Top of EXERCISE DATA

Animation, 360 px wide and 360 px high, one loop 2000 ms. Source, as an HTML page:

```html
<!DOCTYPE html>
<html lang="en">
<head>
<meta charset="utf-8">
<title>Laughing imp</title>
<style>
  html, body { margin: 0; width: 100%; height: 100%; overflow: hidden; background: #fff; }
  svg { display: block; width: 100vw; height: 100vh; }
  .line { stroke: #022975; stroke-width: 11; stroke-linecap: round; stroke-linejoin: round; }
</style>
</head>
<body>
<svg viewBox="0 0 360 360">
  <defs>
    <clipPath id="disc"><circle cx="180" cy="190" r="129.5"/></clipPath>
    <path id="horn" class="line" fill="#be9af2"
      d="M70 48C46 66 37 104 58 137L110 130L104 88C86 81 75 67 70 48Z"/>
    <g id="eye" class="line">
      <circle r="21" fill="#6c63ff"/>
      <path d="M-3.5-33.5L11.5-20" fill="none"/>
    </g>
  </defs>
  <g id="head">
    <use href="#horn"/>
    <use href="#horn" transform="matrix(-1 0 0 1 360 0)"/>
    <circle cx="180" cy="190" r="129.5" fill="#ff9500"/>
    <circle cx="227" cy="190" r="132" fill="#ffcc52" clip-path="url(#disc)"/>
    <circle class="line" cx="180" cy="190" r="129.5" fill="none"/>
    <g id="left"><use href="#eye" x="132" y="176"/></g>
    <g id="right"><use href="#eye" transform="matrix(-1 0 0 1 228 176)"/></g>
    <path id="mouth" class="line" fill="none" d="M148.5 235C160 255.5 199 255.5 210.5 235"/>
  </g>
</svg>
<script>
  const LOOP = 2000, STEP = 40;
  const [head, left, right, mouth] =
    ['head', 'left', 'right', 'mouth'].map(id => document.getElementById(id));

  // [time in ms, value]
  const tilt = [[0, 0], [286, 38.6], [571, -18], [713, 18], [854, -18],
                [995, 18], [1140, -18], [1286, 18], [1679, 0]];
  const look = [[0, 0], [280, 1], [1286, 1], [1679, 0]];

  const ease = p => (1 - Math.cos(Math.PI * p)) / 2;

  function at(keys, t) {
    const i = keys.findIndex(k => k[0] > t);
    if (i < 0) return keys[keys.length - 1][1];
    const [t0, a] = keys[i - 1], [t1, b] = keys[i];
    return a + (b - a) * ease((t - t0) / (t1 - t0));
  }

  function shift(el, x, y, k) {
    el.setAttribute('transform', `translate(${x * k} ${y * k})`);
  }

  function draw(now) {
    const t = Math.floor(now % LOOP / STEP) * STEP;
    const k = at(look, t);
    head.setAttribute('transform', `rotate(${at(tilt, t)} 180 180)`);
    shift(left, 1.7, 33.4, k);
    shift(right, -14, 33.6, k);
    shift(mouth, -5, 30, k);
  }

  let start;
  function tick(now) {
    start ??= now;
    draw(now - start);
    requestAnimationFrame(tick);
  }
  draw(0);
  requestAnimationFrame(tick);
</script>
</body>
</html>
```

Bottom of EXERCISE DATA

**ABOUT THIS EXERCISE:** Please reproduce the material above exactly, line by line.

**RESULT BELOW:**
Animation, 360 px wide and 360 px high, one loop 2000 ms. Source, as an HTML page:

```html
<!DOCTYPE html>
<html lang="en">
<head>
<meta charset="utf-8">
<title>Laughing imp</title>
<style>
  html, body { margin: 0; width: 100%; height: 100%; overflow: hidden; background: #fff; }
  svg { display: block; width: 100vw; height: 100vh; }
  .line { stroke: #022975; stroke-width: 11; stroke-linecap: round; stroke-linejoin: round; }
</style>
</head>
<body>
<svg viewBox="0 0 360 360">
  <defs>
    <clipPath id="disc"><circle cx="180" cy="190" r="129.5"/></clipPath>
    <path id="horn" class="line" fill="#be9af2"
      d="M70 48C46 66 37 104 58 137L110 130L104 88C86 81 75 67 70 48Z"/>
    <g id="eye" class="line">
      <circle r="21" fill="#6c63ff"/>
      <path d="M-3.5-33.5L11.5-20" fill="none"/>
    </g>
  </defs>
  <g id="head">
    <use href="#horn"/>
    <use href="#horn" transform="matrix(-1 0 0 1 360 0)"/>
    <circle cx="180" cy="190" r="129.5" fill="#ff9500"/>
    <circle cx="227" cy="190" r="132" fill="#ffcc52" clip-path="url(#disc)"/>
    <circle class="line" cx="180" cy="190" r="129.5" fill="none"/>
    <g id="left"><use href="#eye" x="132" y="176"/></g>
    <g id="right"><use href="#eye" transform="matrix(-1 0 0 1 228 176)"/></g>
    <path id="mouth" class="line" fill="none" d="M148.5 235C160 255.5 199 255.5 210.5 235"/>
  </g>
</svg>
<script>
  const LOOP = 2000, STEP = 40;
  const [head, left, right, mouth] =
    ['head', 'left', 'right', 'mouth'].map(id => document.getElementById(id));

  // [time in ms, value]
  const tilt = [[0, 0], [286, 38.6], [571, -18], [713, 18], [854, -18],
                [995, 18], [1140, -18], [1286, 18], [1679, 0]];
  const look = [[0, 0], [280, 1], [1286, 1], [1679, 0]];

  const ease = p => (1 - Math.cos(Math.PI * p)) / 2;

  function at(keys, t) {
    const i = keys.findIndex(k => k[0] > t);
    if (i < 0) return keys[keys.length - 1][1];
    const [t0, a] = keys[i - 1], [t1, b] = keys[i];
    return a + (b - a) * ease((t - t0) / (t1 - t0));
  }

  function shift(el, x, y, k) {
    el.setAttribute('transform', `translate(${x * k} ${y * k})`);
  }

  function draw(now) {
    const t = Math.floor(now % LOOP / STEP) * STEP;
    const k = at(look, t);
    head.setAttribute('transform', `rotate(${at(tilt, t)} 180 180)`);
    shift(left, 1.7, 33.4, k);
    shift(right, -14, 33.6, k);
    shift(mouth, -5, 30, k);
  }

  let start;
  function tick(now) {
    start ??= now;
    draw(now - start);
    requestAnimationFrame(tick);
  }
  draw(0);
  requestAnimationFrame(tick);
</script>
</body>
</html>
```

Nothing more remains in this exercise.